Maintaining a flourishing company culture was difficult enough before employees were required to wear masks on the job or come into the workplace at a time when many other workers were able to work from home.
While the pandemic has brought new workplace challenges few could have predicted, manufacturing leaders who gathered for a roundtable discussion during the Manufacturing First Expo & Conference say sustaining a strong culture amidst adversity is possible.
Ann Franz, executive director of the NEW Manufacturing Alliance, led the discussion, which featured four manufacturing executives from around the region: Bassett Mechanical President and CEO Kim Bassett, Wisconsin Aluminum Foundry Co. CEO Sachin Shivaram, Carnivore Meat Co. owner and CEO Lanny Viegut, and AmeriLux CEO Kurt Voss.

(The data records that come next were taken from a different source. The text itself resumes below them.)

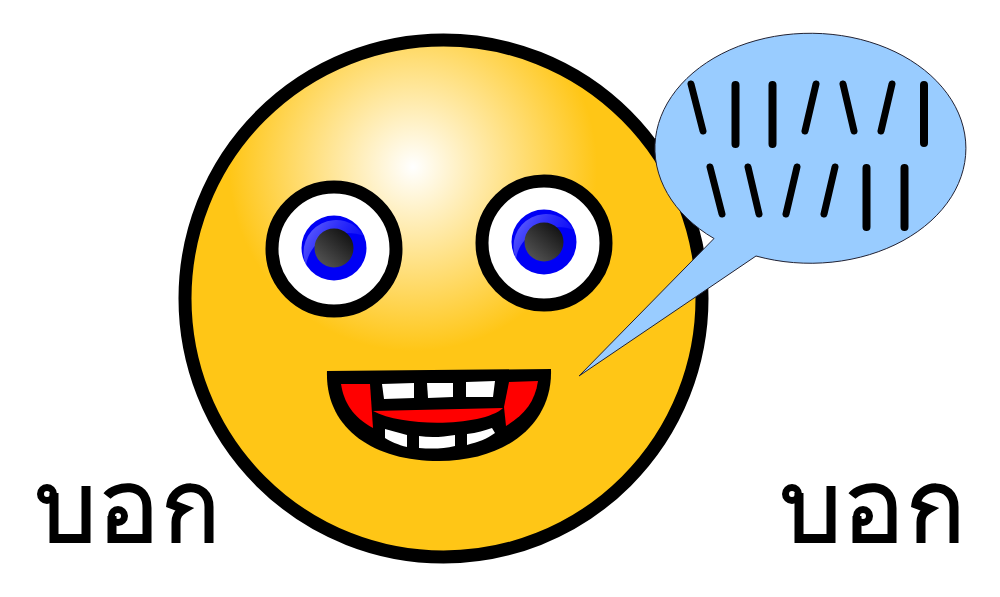
<!DOCTYPE html>
<html lang="th">
<head>
<meta charset="utf-8">
<title>บอก</title>
<style>
:root {
  --ink: #000;
  --paper: #fff;
  --face: #ffc616;
  --iris: #0000f5;
  --tongue: #f00;
  --bubble: #99ccff;
}
html, body { margin: 0; background: var(--paper); overflow: hidden; }
svg { display: block; width: 1000px; height: 597px; }
.face { fill: url(#face-glow); stroke: var(--ink); stroke-width: 13; }
.eye-white { fill: var(--paper); stroke: var(--ink); stroke-width: 13; }
.iris { fill: var(--iris); }
.mouth { fill: var(--ink); }
.tongue { fill: var(--tongue); }
.teeth { fill: var(--paper); }
.bubble { fill: var(--bubble); stroke: #223; stroke-width: 1; }
.speech { fill: none; stroke: var(--ink); stroke-width: 8; stroke-linecap: round; }
.speech .slanted { stroke-width: 7; }
.word { fill: none; stroke: var(--ink); stroke-width: 9; }
.word .loop { stroke-width: 7; }
</style>
</head>
<body>
<svg viewBox="0 0 1000 597" xmlns="http://www.w3.org/2000/svg">
  <defs>
    <radialGradient id="face-glow" gradientUnits="userSpaceOnUse" cx="413" cy="167" r="184">
      <stop offset="0" stop-color="#fff"/>
      <stop offset="1" stop-color="#ffc616"/>
    </radialGradient>
    <linearGradient id="iris-shine" x1="0" y1="0.2" x2="1" y2="0.7">
      <stop offset="0" stop-color="#8080ff" stop-opacity=".75"/>
      <stop offset="1" stop-color="#4040ff" stop-opacity=".1"/>
    </linearGradient>
    <linearGradient id="pupil-shade" x1="0.9" y1="0.1" x2="0.2" y2="0.9">
      <stop offset="0" stop-color="#111"/>
      <stop offset="1" stop-color="#505050"/>
    </linearGradient>
    <g id="eye">
      <circle class="eye-white" r="62"/>
      <circle class="iris" cy="-1" r="32.5"/>
      <path fill="url(#iris-shine)" d="M-28 16A32.5 32.5 0 0 1 30 -13C12 -20 -22 -16 -28 16Z"/>
      <circle fill="url(#pupil-shade)" cy="-1" r="19.5"/>
    </g>
    <g id="word-bok" class="word">
      <g id="letter-bo">
        <circle class="loop" cx="47" cy="494" r="6.5"/>
        <path d="M54 493V538.500H86V486"/>
      </g>
      <g id="letter-o">
        <path d="M107 496C115 486 147 480 147 508V538.500H112V516"/>
        <circle class="loop" cx="118" cy="516" r="6.5"/>
      </g>
      <g id="letter-ko">
        <path d="M176 543V522C176 515 179 512 184 509L171 504C174 483 209 481 209 507V543"/>
      </g>
    </g>
  </defs>

  <g id="smiley">
    <circle class="face" cx="443.5" cy="298.500" r="258.500"/>
    <use href="#eye" x="334" y="249"/>
    <use href="#eye" x="544" y="243"/>
    <path class="mouth" d="M327 371L551 369C553 425 505 461 439 461C373 461 325 428 327 371Z"/>
    <g class="tongue">
      <path d="M341 384H370L373 428C353 417 344 403 341 384Z"/>
      <path d="M509 382L538 381C535 402 524 415 506 426L504 407Z"/>
      <path d="M373 411L503 408C484 426 405 428 373 411Z"/>
    </g>
    <g class="teeth">
      <path d="M382 384L414 383V398L384 399Z"/>
      <path d="M427 383H453V397L428 398Z"/>
      <path d="M466 382L495 381L493 397H466Z"/>
      <path d="M385 429L407 435V447C398 445 390 441 385 438Z"/>
      <path d="M419 436C431 438 443 437 455 435V446C443 449 431 449 419 448Z"/>
      <path d="M467 434C477 433 485 430 492 428L495 433C487 439 478 442 467 445Z"/>
    </g>
  </g>

  <g id="speech-bubble">
    <path class="bubble" d="M714 238.500A155.500 115 0 1 1 756 256L579 376Z"/>
    <g class="speech">
      <path class="slanted" d="M691 84L703 131M816 84L805 131M843 84L854 131M892 84L881 131"/>
      <path d="M735.500 85V144M772.500 85V144M924 85V143"/>
      <path class="slanted" d="M710 167L722 214M748 167L759 214M797 167L786 214M835 167L824 214"/>
      <path d="M866.500 168V227M904.500 168V227"/>
    </g>
  </g>

  <g id="captions">
    <use href="#word-bok" role="img" aria-label="บอก"/>
    <use href="#word-bok" x="745" role="img" aria-label="บอก"/>
  </g>
</svg>
</body>
</html>
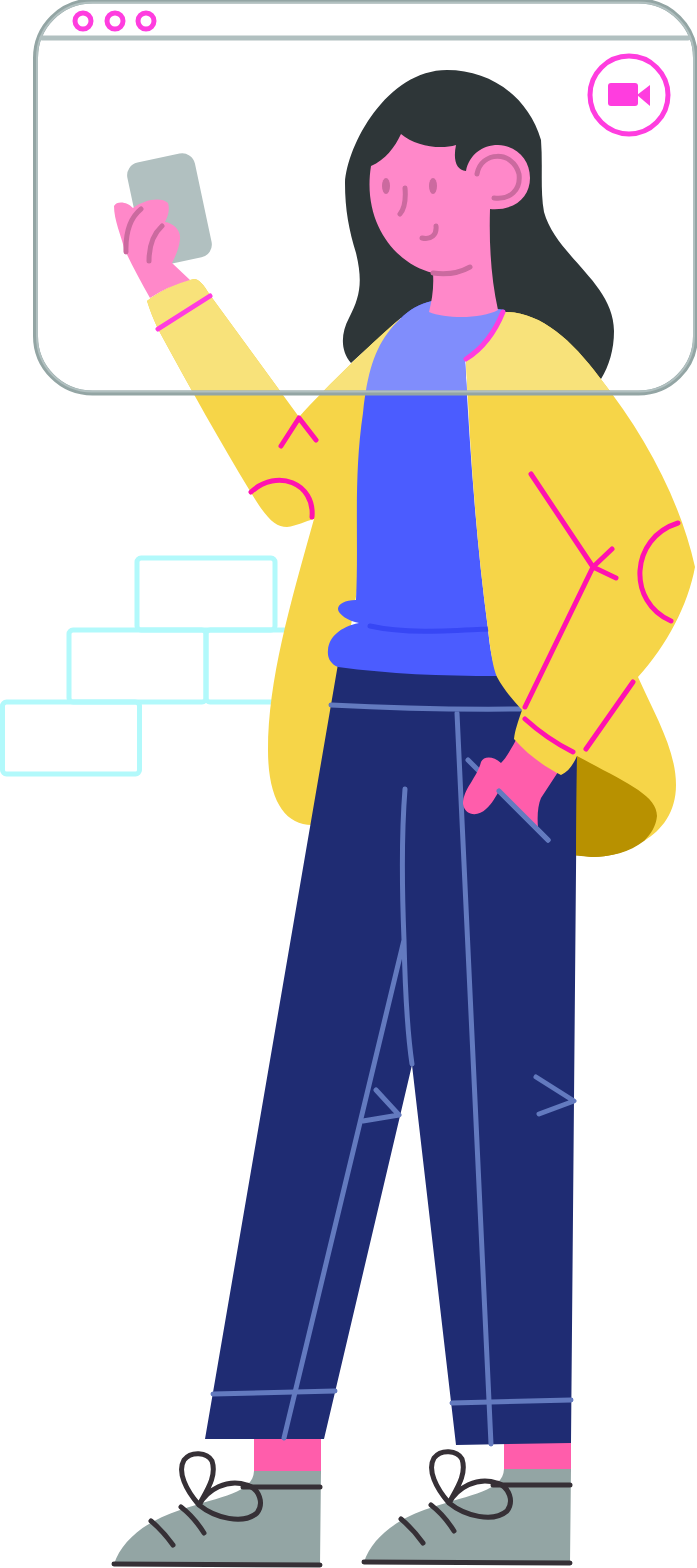
<!DOCTYPE html>
<html lang="en">
<head>
<meta charset="utf-8">
<title>Video call illustration</title>
<style>
:root {
  --paper: #fff;
  --hair: #2e3638;
  --skin: #ff5dab;
  --skin-light: #ff88c9;
  --skin-line: #cb6a9f;
  --jacket: #f6d548;
  --jacket-light: #f8e27a;
  --jacket-lining: #b89100;
  --shirt: #4b5cff;
  --shirt-light: #808dfc;
  --shirt-fold: #3747f5;
  --trousers: #1f2c73;
  --trouser-seam: #637abf;
  --seam: #ff12b0;
  --accent: #ff3ddf;
  --frame: #93a5a4;
  --frame-light: #b1c0c0;
  --shoe: #93a5a4;
  --lace: #363036;
  --brick: #b2f9fb;
}
html, body { margin: 0; background: var(--paper); overflow: hidden; }
svg { display: block; width: 697px; height: 1568px; }
.line { fill: none; stroke-width: 5; stroke-linecap: round; stroke-linejoin: round; }
.bricks { stroke: var(--brick); }
.seams { stroke: var(--seam); }
.trouser-seams { stroke: var(--trouser-seam); }
.features { stroke: var(--skin-line); }
.laces { stroke: var(--lace); }
.accent { stroke: var(--accent); }
</style>
</head>
<body>
<svg viewBox="0 0 697 1568" role="img" aria-label="Woman holding up a phone during a video call">
  <defs>
    <clipPath id="window-area"><rect x="36" y="2" width="659" height="391" rx="56"/></clipPath>
    <path id="jacket-left" d="M401 318C380 335 325 388 299 417L210 295C203 284 199 279 194 279C175 283 160 291 147 301C150 311 154 320 158 329C190 388 222 445 250 491C266 518 275 527 287 527C297 526 305 521 314 519C290 605 268 680 268 750C268 800 285 825 312 825L345 660L390 400Z"/>
    <path id="jacket-right" d="M504 312C540 312 570 338 600 378C645 435 680 500 695 567C688 605 667 645 638 677C655 715 676 750 676 785C676 812 662 830 644 841L577 756C573 765 568 772 561 775C545 767 528 755 514 739C515 730 518 722 522 710C513 700 504 690 497 677C493 667 491 655 488 629C476 540 470 450 466 360C485 347 497 332 504 312Z"/>
    <path id="shirt" d="M400 319C410 309 419 304 432 301L505 310C497 332 485 347 465 360C470 450 476 540 488 629C490 650 493 665 498 676C440 676 390 674 338 667C331 664 327 658 328 650C329 637 340 627 359 623C348 621 338 614 338 609C338 604 345 600 356 600C359 540 353 480 363 413C368 365 378 340 400 319Z"/>
    <g id="shoe">
      <path fill="var(--skin)" d="M254 1436H321V1474H254Z"/>
      <path fill="var(--shoe)" d="M254 1471H321L320 1565L114 1564C122 1540 146 1521 180 1510C222 1496 253 1493 254 1471Z"/>
      <g class="line laces">
        <path d="M114 1564L320 1565M243 1487H320M151 1521Q163 1531 173 1545M181 1507Q194 1517 204 1533"/>
        <path d="M199 1505C186 1490 177 1472 184 1460C191 1451 207 1452 212 1461C217 1476 207 1490 199 1505C207 1490 227 1478 247 1485C260 1489 264 1504 257 1513C243 1525 215 1518 199 1505Z"/>
      </g>
    </g>
  </defs>

  <rect width="697" height="1568" fill="var(--paper)"/>

  <g class="line bricks">
    <rect x="137" y="558" width="138" height="72" rx="4"/>
    <rect x="69" y="630" width="137" height="72" rx="4"/>
    <rect x="206" y="630" width="137" height="72" rx="4"/>
    <rect x="2.5" y="702" width="137" height="72" rx="4"/>
  </g>

  <path id="hair-back" fill="var(--hair)" d="M351 363C340 350 341 333 349 318C360 297 363 282 356 253C349 230 345 210 345 183C347 145 387 70 447 70C490 70 528 96 541 140C543 165 540 190 544 212C556 256 614 283 614 331C614 350 609 366 601 379L520 340L400 319Z"/>

  <g id="shoes">
    <use href="#shoe"/>
    <use href="#shoe" x="250" y="-2"/>
  </g>

  <g id="clothes">
    <path fill="var(--jacket-lining)" d="M577 756C625 782 657 795 657 816C655 840 625 857 592 857L570 855Z"/>
    <use href="#jacket-left" fill="var(--jacket)"/>
    <path fill="var(--trousers)" d="M338 664L498 672L530 715L577 756L571 1443L456 1445L412 1065L324 1439H205Z"/>
    <g class="line trouser-seams">
      <path d="M331 705Q425 710 520 709M457 713L491 1444M405 789C401 840 402 890 404 940C405 985 407 1030 412 1064M404 940L284 1438"/>
      <path d="M376 1090L399 1115L363 1121M536 1077L574 1101L539 1114M213 1394L335 1391M452 1403L571 1400M468 760L548 840"/>
    </g>
    <path id="pocket-hand" fill="var(--skin)" d="M516 740C509 753 505 759 501 763C493 756 484 756 481 762C477 778 463 789 463 804C465 816 478 817 486 809C492 804 496 796 499 791L538 828C537 815 538 805 541 798L558 772Z"/>
    <path class="line trouser-seams" d="M499 791L548 840"/>
    <use href="#shirt" fill="var(--shirt)"/>
    <path class="line" stroke="var(--shirt-fold)" d="M370 626C405 634 450 631 488 629"/>
    <use href="#jacket-right" fill="var(--jacket)"/>
    <path fill="var(--jacket-lining)" d="M577 756C625 782 657 795 657 816C656 826 651 834 644 841C630 852 610 857 592 857L576 855Z"/>
    <g clip-path="url(#window-area)">
      <use href="#jacket-left" fill="var(--jacket-light)"/>
      <use href="#shirt" fill="var(--shirt-light)"/>
      <use href="#jacket-right" fill="var(--jacket-light)"/>
    </g>
    <g class="line seams">
      <path d="M281 446L299 418L316 440M251 492C277 468 315 483 312 517"/>
      <path d="M531 474L593 567L525 707M612 549L593 567L616 578M678 523C630 538 627 602 671 621M633 682L586 749M525 719Q547 739 573 752"/>
      <path class="accent" d="M158 329L210 296M466 359Q490 344 503 312"/>
    </g>
  </g>

  <g id="phone-hand">
    <rect x="135" y="157" width="69" height="106" rx="13" fill="var(--frame-light)" transform="rotate(-12 169 210)"/>
    <path fill="var(--skin-light)" d="M150 298C140 280 131 264 124 248C121 235 114 220 114 206C117 200 128 202 133 208C143 200 161 196 168 203C170 210 168 216 165 222C173 223 181 230 180 239C179 249 175 257 172 263L190 280Q168 286 150 298Z"/>
    <path class="line features" d="M141 209Q125 222 126 252M162 226Q149 238 149 261"/>
  </g>

  <g id="head">
    <path fill="var(--skin-light)" d="M371 166C385 160 395 147 401 134C415 146 440 150 456 145C453 160 456 170 466 171C469 155 482 145 498 145C517 146 530 160 530 178C530 197 515 211 490 209C489 245 491 278 498 310C482 319 446 319 429 312C432 300 434 288 433 273C395 264 362 222 371 166Z"/>
    <ellipse cx="386" cy="186" rx="4" ry="8" fill="var(--skin-line)"/>
    <ellipse cx="433" cy="186" rx="4" ry="8" fill="var(--skin-line)"/>
    <g class="line features">
      <path d="M405 188C406 200 405 208 400 214M422 238C431 240 437 235 436 226M433 273Q454 276 470 267"/>
      <path d="M477 174C481 151 513 150 519 174C521 190 510 200 494 198"/>
    </g>
  </g>

  <g id="call-window">
    <g class="line">
      <rect x="35.5" y="1" width="660" height="392" rx="57" stroke="var(--frame)"/>
      <rect x="37" y="2.5" width="657" height="389" rx="55" stroke="var(--frame-light)" style="stroke-width:2"/>
      <path stroke="var(--frame-light)" d="M42 38H688"/>
    </g>
    <g class="line accent">
      <circle cx="83" cy="21" r="8"/>
      <circle cx="115" cy="21" r="8"/>
      <circle cx="146" cy="21" r="8"/>
      <circle cx="629" cy="95" r="39"/>
    </g>
    <g id="camera-icon" fill="var(--accent)">
      <rect x="608" y="83" width="30" height="23" rx="3"/>
      <polygon points="637,95 650,85 650,106"/>
    </g>
  </g>
</svg>
</body>
</html>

Voss says his company, a De Pere-based distributor of building materials, has experienced conflict arising from uncertainty, employees’ differing viewpoints about how to react to the pandemic, and the divide between people working from home and those required to work onsite. In the face of that, he says it’s been vital to acknowledge the difficulties, keep communicating and give everyone a voice.
“By calling that conflict a good thing and having everyone on the same page that we need to work through that together was important,” Voss says.
At Wisconsin Aluminum Foundry in Manitowoc, Shivaram says the pandemic has drawn his employees closer together and deepened relationships. In a departure from business as usual, no one was traveling and people began having consistent, everyday contact.
Brightening people’s moods with food and catering in lunches has helped, Shivaram says. The company also launched a daily newsletter to keep people up to date on what was happening.
“We were honest about what we knew, we were acknowledging the fear for our physical safety, and that prospects for the business didn’t look great. This shared vulnerability combined with the consistent contact and the positive environment really helped us build great relationships,” he says.
Prior to the pandemic, Shivaram turned to mass communications and town hall-like meetings to share messaging with his team, but the current situation opened his eyes to the importance of fostering individual relationships.
One of Bassett Mechanical’s core values is respect for people, and that has helped carry the manufacturer through the pandemic. Bassett says she and the leadership team have remained flexible, adaptable and focused on change management and caring for associates.
The Kaukauna company recognizes each person brings to the workplace his or her own “box of life” — made up of life and work experiences, Bassett says. During this time, especially, that may include child or elder care challenges.
“It caused us to pause and make sure that we’re not judging or criticizing or assuming and to step back and look at them as an individual and realize that everybody’s going to handle the stress of this pandemic differently,” Bassett says.
To focus on the positive, Bassett says it’s helped her team to rally behind something bigger than themselves by helping people in the community. That’s included making 18,000 nose clips for face masks, helping to design deployable medical units for health care systems and hosting a blood drive.
At Carnivore, a Green Bay-based maker of raw pet food, snacks and treats, Viegut says he strives to be visual, verbal and actionable. The company’s facilities include several video screens that communicate culture components, share employee news and quotes of the day, and provide key performance indicators.
To continue to build his leadership skills, Viegut attends a TEC/Vistage group, where he meets with other leaders once a month to “smack each other around and get better.” Leading isn’t easy and to do it well, you need to be all in, he says. “If you’re not committed yourself, the rest of the organization will see right through.”
When it comes to balancing care for people with accountability, Bassett says businesses can do both. To do so, they must share expectations, provide needed resources, communicate and hold people accountable on the back end.
Bassett Mechanical’s commitment to lean principles engages people and gives them a voice, Bassett says. Lean methodology emphasizes process-focused improvement rather than people-focused.
“That helps eliminate the blame or the bias or the excuses and focuses the teams on fact-based continuous improvement,” Bassett says.
Voss says accountability and a people-centric culture go hand-in-hand. “I think people want to be successful,” he says.
AmeriLux remains focused on the bottom line and doesn’t “confuse activity with results,” Voss says. That idea is tied to each employee review the company does. Reviews assess just two areas: satisfaction and contribution. Both reviewer and reviewee ensure they’re aligned on what they see and develop game plans to enhance both areas of focus.
As Wisconsin Aluminum Foundry continues into a future that contains a lot of uncertainty, Shivaram says he’s remaining focused on creating an intentional culture that’s based on one-on-one interactions — and reminding workers they’re doing a great job during a difficult time.
“What really matters is how we practice our culture in everyday life,” he says. “The sporadic efforts don’t work. A culture needs to be groomed.”
Bassett says it remains vital to communicate, show appreciation and acknowledge that employees are showing up each day to work under difficult circumstances. Words of encouragement or a note go a long way, she says.
“(Give) people that peace of mind that they’re hearing from you, that they’re given the comfort that things are going to be OK. The message has to be that we’re here to take care of you, take care of each other and we’ll get through this together
as a team,” Bassett says.